The submarine environment is very changing, and a small mistake can cause serious consequences.
Thomas Shugart, who has commanded attack submarines in the U.S. submarine service for more than 11 years, said, “Submarining is hard, it’s really hard. Not everything goes right all the time.”
Xu Carter currently serves as a part-time senior researcher at the Center for a New American Security. He said that surface ships or submarines navigating deep in the periscope can rely on the Global Positioning System (GPS) to provide accurate positions. But when diving into the deep sea, the GPS system cannot be used. Submarines can only use compasses and charts to locate.
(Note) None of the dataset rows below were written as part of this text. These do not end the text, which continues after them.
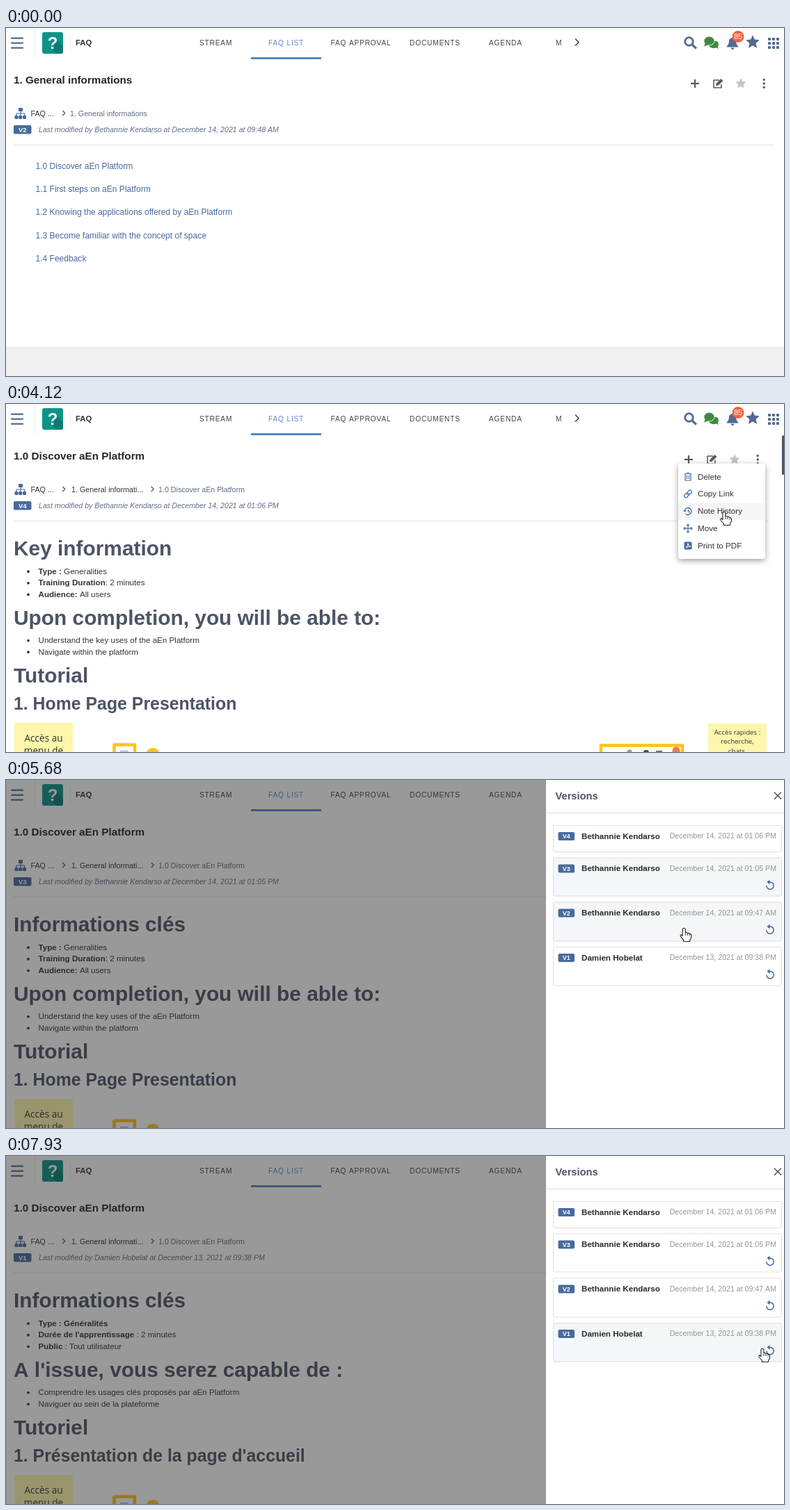
Write an HTML page with a canvas that moves like this. It is 1118 px wide and 501 px high and loops after 7.99 s.

```html
<!DOCTYPE html>
<html lang="en">
<head>
<meta charset="utf-8">
<title>Note versions</title>
<style>
html, body { margin: 0; width: 100%; height: 100%; overflow: hidden; background: #fff; }
canvas { display: block; width: 1118px; height: 501px; }
</style>
</head>
<body>
<canvas id="stage"></canvas>
<script>
const W = 1118, H = 501, LOOP = 7990;
const SANS = '"Liberation Sans", Arial, sans-serif';
const NOTE = '"Open Sans", sans-serif';
const BLUE = '#476a9c', ICON = '#536a94', DARK = '#333', SLATE = '#4d5466', GREY = '#5f6f88', TOOL = '#5a5a5a';
const BRAND = 'aEn Platform', USER = 'Bethannie Kendarso', USER2 = 'Damien Hobelat';

const canvas = document.getElementById('stage');
const dpr = window.devicePixelRatio || 1;
canvas.width = W * dpr;
canvas.height = H * dpr;
const c = canvas.getContext('2d');

const clamp = v => Math.max(0, Math.min(1, v));
const between = (t, a, b) => t >= a && t < b;

// Bursts of change: start, end, number of steps
const bursts = [
  [460, 1190, 12], [1320, 1320, 1], [1520, 1790, 4], [2050, 2540, 8], [2740, 3500, 12],
  [3560, 4320, 12], [4390, 5130, 12], [5200, 5960, 12], [6030, 6780, 11], [6850, 7060, 4], [7260, 7930, 11]
];

function holdTime(t) {
  const b = bursts.filter(b => t >= b[0]).pop();
  if (!b) return 0;
  const [start, end, n] = b;
  if (n === 1) return start;
  const step = (end - start) / (n - 1);
  return start + step * Math.min(n - 1, Math.floor((t - start) / step + 1e-6));
}

// Drawing helpers
function text(s, x, y, size, color, o = {}) {
  c.font = `${o.style || ''} ${o.bold ? 'bold' : ''} ${size}px ${o.font || SANS}`;
  c.letterSpacing = (o.spacing || 0) + 'px';
  c.textAlign = o.align || 'left';
  c.fillStyle = color;
  c.fillText(s, x, y);
  return c.measureText(s).width;
}
const bold = (s, x, y, size, color, o) => text(s, x, y, size, color, { bold: true, ...o });

function rect(x, y, w, h, color, r = 0) {
  c.fillStyle = color;
  c.beginPath();
  c.roundRect(x, y, w, h, r);
  c.fill();
}

function frame(x, y, w, h, color, width = 1, r = 0) {
  c.strokeStyle = color;
  c.lineWidth = width;
  c.beginPath();
  c.roundRect(x, y, w, h, r);
  c.stroke();
}

function dot(x, y, r, color, ry = r) {
  c.fillStyle = color;
  c.beginPath();
  c.ellipse(x, y, r, ry, 0, 0, Math.PI * 2);
  c.fill();
}

function at(x, y, draw) {
  c.save();
  c.translate(x, y);
  draw();
  c.restore();
}

function stroke(d, color, width = 1.5) {
  c.strokeStyle = color;
  c.lineWidth = width;
  c.stroke(new Path2D(d));
}

function fill(d, color) {
  c.fillStyle = color;
  c.fill(new Path2D(d));
}

function star(x, y, r, color) {
  c.fillStyle = color;
  c.beginPath();
  for (let i = 0; i < 10; i++) {
    const a = i * Math.PI / 5 - Math.PI / 2, q = i % 2 ? r * 0.47 : r;
    c.lineTo(x + q * Math.cos(a), y + q * Math.sin(a));
  }
  c.closePath();
  c.fill();
}

const chevron = (x, y, s, color, w) => at(x, y, () => stroke(`M${-s / 2} ${-s}L${s / 2} 0L${-s / 2} ${s}`, color, w));

function badge(label, x, y, w, h) {
  rect(x, y, w, h, BLUE, 2);
  bold(label, x + w / 2, y + h / 2 + 3.3, h > 12 ? 9.6 : 9, '#fff', { align: 'center' });
}

// Page parts
function header() {
  for (const y of [13.5, 20.5, 27.5]) rect(7, y, 18, 2.2, ICON, 1);
  rect(41, 0, 1, 42, '#e8e8e8');
  rect(52, 6, 30, 31, '#0d9488', 3);
  fill('M72 16L82 26V34Q82 37 79 37H73L64 29Z', '#0a7c72');
  bold('?', 67, 30, 24, '#fff', { align: 'center' });
  rect(92, 10, 1, 23, '#e8e8e8');
  bold('FAQ', 100, 25, 11.4, DARK);
  const tabs = [['STREAM', 278], ['FAQ LIST', 377], ['FAQ APPROVAL', 466.5], ['DOCUMENTS', 580], ['AGENDA', 694], ['M', 790]];
  for (const [name, x] of tabs) {
    text(name, x, 25, 10.2, name === 'FAQ LIST' ? '#578dc9' : '#444', { spacing: 0.8 });
  }
  rect(352, 42, 101, 3, '#4f88c6');
  chevron(820.5, 20.5, 5, '#444', 1.7);

  c.strokeStyle = ICON;
  c.lineWidth = 2.8;
  c.beginPath();
  c.arc(981.5, 19.5, 5.8, 0, 7);
  c.stroke();
  stroke('M986 24L992 29.5', ICON, 3.2);

  const green = '#3f8a41';
  dot(1017, 23.5, 7, green, 5.5);
  fill('M1019 27L1024 30L1022 24Z', green);
  dot(1010.5, 18.5, 8, '#fff', 6.8);
  dot(1010.5, 18.5, 7.2, green, 6);
  fill('M1005 21L1003 26.5L1010 24Z', green);

  fill('M1036 26Q1039 23 1039 18.5Q1039.500 14.500 1044 14Q1048.500 14.500 1049 18.500Q1049 23 1052 26V27.500H1036ZM1041.500 28.500H1046.500Q1046 31 1044 31Q1042 31 1041.500 28.500', ICON);
  dot(1052, 12.5, 8.5, '#ee6442');
  text('85', 1052, 16.3, 10.5, '#fff', { align: 'center' });
  star(1073, 20.5, 10.3, ICON);
  for (let i = 0; i < 9; i++) rect(1095 + i % 3 * 6, 14 + Math.floor(i / 3) * 6, 4, 4, ICON, 1);
}

function tools(x) {
  rect(x - 6, 78.8, 12, 2.2, TOOL);
  rect(x - 1.1, 74, 2.2, 12, TOOL);
  at(x + 33, 80, () => {
    stroke('M2 -5H-6V6H5V1', TOOL, 1.6);
    fill('M-3 3L-2.500 0L4.500 -7L7.500 -4L0.500 2.700Z', TOOL);
  });
  star(x + 66, 80, 8, '#c4c4c4');
  for (const y of [74.5, 80, 85.5]) dot(x + 99.3, y, 1.7, TOOL);
}

function pageTop(title, version, info, right) {
  bold(title, 11, 80, 15.25, '#262626');
  tools(right - 115);
  rect(18, 115, 6, 5, BLUE, 1);
  for (const x of [12.5, 18.2, 24]) rect(x, 126, 5, 5, BLUE, 1);
  stroke('M21 120V126M15 126V123H26.500V126', BLUE, 1.2);
  text('FAQ ...', 35.5, 126.5, 10.7, DARK);
  chevron(83, 122.5, 3.5, '#555', 1.3);
  badge('V' + version, 11, 140, 25.5, 12.5);
  text('Last modified by ' + info, 47, 150.3, 10.63, GREY, { style: 'italic' });
  rect(11, 168, right - 11, 1, '#e1e1e1');
}

function indexPage() {
  pageTop('1. General informations', 2, USER + ' at December 14, 2021 at 09:48 AM', 1105);
  text('1. General informations', 92, 126.5, 10.68, GREY);
  const links = ['1.0 Discover ' + BRAND, '1.1 First steps on ' + BRAND, '1.2 Knowing the applications offered by ' + BRAND,
    '1.3 Become familiar with the concept of space', '1.4 Feedback'];
  links.forEach((s, i) => text(s, 42.5, 203 + i * 33.2, 12.04, BLUE));
  rect(0, 459, W, 42, '#f0f0f0');
}

const english = {
  goals: 'Upon completion, you will be able to:',
  facts: ['Type :| Generalities', 'Training Duration|: 2 minutes', 'Audience:| All users'],
  items: ['|Understand the key uses of the ' + BRAND, '|Navigate within the platform'],
  part: 'Tutorial', chapter: '1. Home Page Presentation'
};
const french = {
  goals: "A l'issue, vous serez capable de :",
  facts: ['Type : Généralités|', "Durée de l'apprentissage| : 2 minutes", 'Public| : Tout utilisateur'],
  items: ['|Comprendre les usages clés proposés par ' + BRAND, '|Naviguer au sein de la plateforme'],
  part: 'Tutoriel', chapter: "1. Présentation de la page d'accueil"
};
const versions = [
  { id: 4, name: USER, date: 'December 14, 2021 at 01:06 PM', y: 65, h: 39 },
  { id: 3, name: USER, date: 'December 14, 2021 at 01:05 PM', y: 111.5, h: 56 },
  { id: 2, name: USER, date: 'December 14, 2021 at 09:47 AM', y: 175.5, h: 57 },
  { id: 1, name: USER2, date: 'December 13, 2021 at 09:38 PM', y: 240, h: 56.5 }
];

function bullets(rows, y) {
  rows.forEach((row, i) => {
    const [strong, rest] = row.split('|'), base = y + i * 16.6;
    dot(32, base - 3.6, 1.9, DARK);
    const w = bold(strong, 46.5, base, 11.63, DARK);
    text(rest, 46.5 + w, base, 11.63, DARK);
  });
}

function notePage(id) {
  const v = versions[4 - id], body = id > 2 ? english : french;
  pageTop('1.0 Discover ' + BRAND, id, `${v.name} at ${v.date}`, 1096);
  text('1. General informati...', 94, 126.5, 10.75, DARK);
  chevron(210.5, 122.5, 3.5, '#555', 1.3);
  text('1.0 Discover ' + BRAND, 219, 126.5, 10.68, GREY);
  rect(1115, 45, 3, 57, '#4d5466', 1.5);

  bold(id > 3 ? 'Key information' : 'Informations clés', 11, 218, 29.85, SLATE);
  bullets(body.facts, 244.8);
  bold(body.goals, 11, 317.7, 29.85, SLATE);
  bullets(body.items, 344.2);
  bold(body.part, 11, 400.5, 29.85, SLATE);
  bold(body.chapter, 11, 440.3, 24.85, SLATE);
  illustration();
}

function illustration() {
  const note = (lines, x, y, size, step) => lines.forEach((s, i) =>
    text(s, x, y + i * step, size, DARK, { font: NOTE, align: 'center' }));
  rect(12, 459, 84, 42, '#fdf6ac');
  note(['Accès au', 'menu de'], 54, 485.5, 13.6, 18.5);
  rect(1009, 460, 84, 41, '#fdf6ac');
  note(['Accès rapides :', 'recherche,', 'chats,'], 1051, 476, 9.7, 13.3);
  const gold = '#fcc419';
  frame(155.5, 490.5, 29.5, 30, gold, 4.5);
  rect(164, 499, 12, 1.5, '#aaa');
  dot(211, 505, 10, gold);
  frame(855, 491.5, 117, 30, gold, 4.5);
  dot(896, 501, 3.5, '#999');
  dot(920, 502, 4, '#444');
  rect(934, 499, 9, 2, '#777');
  dot(963, 499, 5.5, '#ef7a45');
}

const menuItems = ['Delete', 'Copy Link', 'Note History', 'Move', 'Print to PDF'];
const menuIcons = [
  () => stroke('M-5 -4H5M-2 -5.500H2M-4 -4V5.500H4V-4M-1.500 -2V3.500M1.500 -2V3.500', BLUE, 1.2),
  () => {
    c.rotate(-Math.PI / 4);
    frame(-6.5, -2.3, 7.5, 4.6, BLUE, 1.2, 2.3);
    frame(-1, -2.3, 7.5, 4.6, BLUE, 1.2, 2.3);
  },
  () => {
    stroke('M-4.500 -2A5 5 0 1 1 -3.500 3.800M0.500 -2.500V0.500L3 2', BLUE, 1.3);
    fill('M-7 -1.500H-2L-4.500 1.500Z', BLUE);
  },
  () => stroke('M-6 0H6M0 -6V6M-4 -2L-6 0L-4 2M4 -2L6 0L4 2M-2 -4L0 -6L2 -4M-2 4L0 6L2 4', BLUE, 1.2),
  () => {
    rect(-5.5, -5.5, 11, 11, BLUE, 1.5);
    stroke('M-3 3Q0 0 0 -3.500Q1 1 3.500 1Q0 0.500 -3 3', '#fff', 1);
  }
];

function menu(open, pointerY) {
  c.save();
  c.globalAlpha = open;
  c.translate(1091, 85);
  c.scale(0.5 + open / 2, 0.5 + open / 2);
  c.translate(-1091, -85);
  c.save();
  c.shadowColor = 'rgba(0,0,0,.38)';
  c.shadowBlur = 8 * dpr;
  c.shadowOffsetY = 2.5 * dpr;
  rect(966, 85.5, 125, 137.5, '#fff', 4);
  c.restore();
  menuItems.forEach((s, i) => {
    const y = 104.5 + i * 24.9;
    if (Math.abs(pointerY + 1 - y) < 12.4) rect(966, y - 12.4, 125, 24.8, '#f6f6f7');
    at(980, y, menuIcons[i]);
    text(s, 994, y + 4, 11.63, DARK);
  });
  c.restore();
}

function drawer(x, current, pressed, hover) {
  rect(x, 0, 350, H, '#fff');
  bold('Versions', x + 13.5, 28, 14.7, SLATE);
  at(x + 333, 22.5, () => stroke('M-5 -5L5 5M5 -5L-5 5', '#555', 1.5));
  rect(x, 47, 350, 1, '#dcdcdc');
  for (const v of versions) {
    const tint = v.id === pressed ? '#ebecf0' : v.id === current || v.id === hover ? '#f4f6fa' : '#fff';
    rect(x + 10, v.y, 328.5, v.h, tint, 2);
    frame(x + 10.5, v.y + 0.5, 328, v.h - 1, '#dfdfe2', 1, 2);
    badge('V' + v.id, x + 17.5, v.y + 10, 23.5, 12);
    bold(v.name, x + 51, v.y + 19.6, 11.62, '#2a2a2a');
    text(v.date, x + 331, v.y + 19, 10.62, '#949494', { align: 'right' });
    if (v.id < 4) at(x + 322, v.y + 40, () => {
      stroke('M-1 -4.500A5.200 5.200 0 1 1 -5.200 0.600', BLUE, 1.5);
      fill('M-4.500 -4.500L-0.500 -8V-1Z', BLUE);
    });
  }
}

function statusBar(t) {
  if (!between(t, 1520, 2540)) return;
  const y = H - 22 * clamp((t - 1520) / 270) ** 2.8;
  c.globalAlpha = 1 - clamp((t - 2050) / 490);
  rect(-4, y, 372, 30, '#cfcfcf', 4);
  text('Loading the offline help page', 45, y + 13, 11, '#444');
  c.globalAlpha = 1;
}

// Pointer
const track = [
  [460, 1080, 421], [800, 620, 190], [1000, 330, 135], [1190, 151, 192],
  [2600, 151, 192], [2740, 1099, 130], [3080, 1080, 64], [3300, 1079, 76], [3560, 1079, 76],
  [3800, 1040, 188], [4110, 1032, 155], [4390, 1027, 154], [5200, 1026, 154], [5400, 1010, 150],
  [5700, 960, 238], [5960, 900, 214], [6250, 884, 189], [6480, 884, 189], [6780, 890, 200],
  [7060, 960, 262], [7260, 960, 262], [7500, 1040, 268], [7930, 1087, 277]
];

function pointerAt(t) {
  const i = track.findIndex(k => k[0] > t);
  if (i < 0) return track[track.length - 1].slice(1);
  if (i === 0) return track[0].slice(1);
  const [t0, x0, y0] = track[i - 1], [t1, x1, y1] = track[i];
  const u = (t - t0) / (t1 - t0);
  return [x0 + (x1 - x0) * u, y0 + (y1 - y0) * u];
}

const HAND = 'M-2 1.500Q0 -1 2 1.500V6.500Q3.500 5.800 5 7.500Q6.800 6.800 8 8.500Q10.500 8.300 10.500 11V14L8.500 17.500V19.500H-0.500V17.500L-4.800 12.500Q-5.800 10 -4 9.800L-2 11.500Z';
const ARROW = 'M0 0V15L3.500 12L6 18L8.500 17L6 11H11Z';

function pointer(t, x, y) {
  if (t < 460 || between(t, 2539, 2740)) return;
  const arrow = t < 1320 || between(t, 2740, 3200);
  c.globalAlpha = between(t, 2050, 2540) ? 1 - (t - 2050) / 490 : 1;
  at(x, y, () => {
    const shape = arrow ? ARROW : HAND;
    fill(shape, '#fff');
    stroke(shape, '#222', 1.1);
    if (!arrow) stroke('M2 7V11M5 8V11M8 9V11.500', '#222', 0.9);
  });
  c.globalAlpha = 1;
}

function draw(t) {
  c.setTransform(dpr, 0, 0, dpr, 0, 0);
  c.lineJoin = 'round';
  rect(0, 0, W, H, '#fff');
  header();

  const [px, py] = pointerAt(t);
  const current = t < 5400 ? 4 : t < 6470 ? 3 : t < 7500 ? 2 : 1;
  if (t < 1785) indexPage();
  else notePage(current);
  statusBar(t);

  if (between(t, 3300, 4389)) menu(clamp((t - 3270) / 170), t < 3560 ? 0 : py);

  const u = clamp((t - 4450) / 280);
  if (u > 0) {
    rect(0, 0, W, H, `rgba(33,33,33,${0.46 * (1 - (1 - u) ** 1.3)})`);
    const pressed = between(t, 6240, 6460) ? 2 : between(t, 7400, 7500) ? 1 : 0;
    const over = t > 4800 && versions.find(v => py >= v.y && py <= v.y + v.h);
    drawer(1118 - 342 * (1 - (1 - u) ** 3), current, pressed, over ? over.id : 0);
  }
  pointer(t, px, py);
}

const begin = performance.now();
function tick() {
  draw(holdTime((performance.now() - begin) % LOOP));
  requestAnimationFrame(tick);
}
tick();
</script>
</body>
</html>
```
Accurate seafloor maps (with a resolution of up to 100 meters) are drawn using multi-beam sonar technology, but this process is expensive and time-consuming, so up to 80% of the world’s seafloor topography has not been mapped.
David Sandwell, a geophysicist at the Scripps Institution of Oceanography at the University of California, told CNN that the South China Sea is one of the busiest sea areas in the world, and one-third of the world’s shipping trade passes through this place. China has also reclaimed the sea to build islands and build military fortresses here, and the seabed landforms it has drawn are still less than 50%. He said: “It’s not surprising that you could run into something.”
The U.S. Navy has not yet revealed where the Connecticut hit the sea mountain range. The official statement is in the Indo-Pacific waters, but officials from the US Department of Defense previously told CNN that the accident occurred in the South China Sea.
Sandwell tried to narrow the range a bit, using the method of measuring the vertical gradient of gravity to measure the earth’s gravity field through satellite altimetry, and coincide with the seabed topography of the South China Sea. He managed to identify 27 possibilities that were not on the US military chart. Location of the accident.
He said, “The depth of these locations is less than 400 meters. This depth submarine is likely to hit (undersea mountains).”
US Navy officials claim that the maximum operating depth of Seawolf-class submarines is 800 feet (243 meters), but some experts believe that the actual depth should be about twice.
The submarine itself is also equipped with sonar, but the use of sonar must pay a price: loss of concealment effect. While the sonar emits sound waves, it also exposes the position of the submarine.
Xu carter said, “Sonar is the only way to detect the seabed, but you don’t want to emit too many unnecessary sound waves.” If you want to get accurate images, “sound waves have to be emitted about every 20 seconds. That makes too much noise.”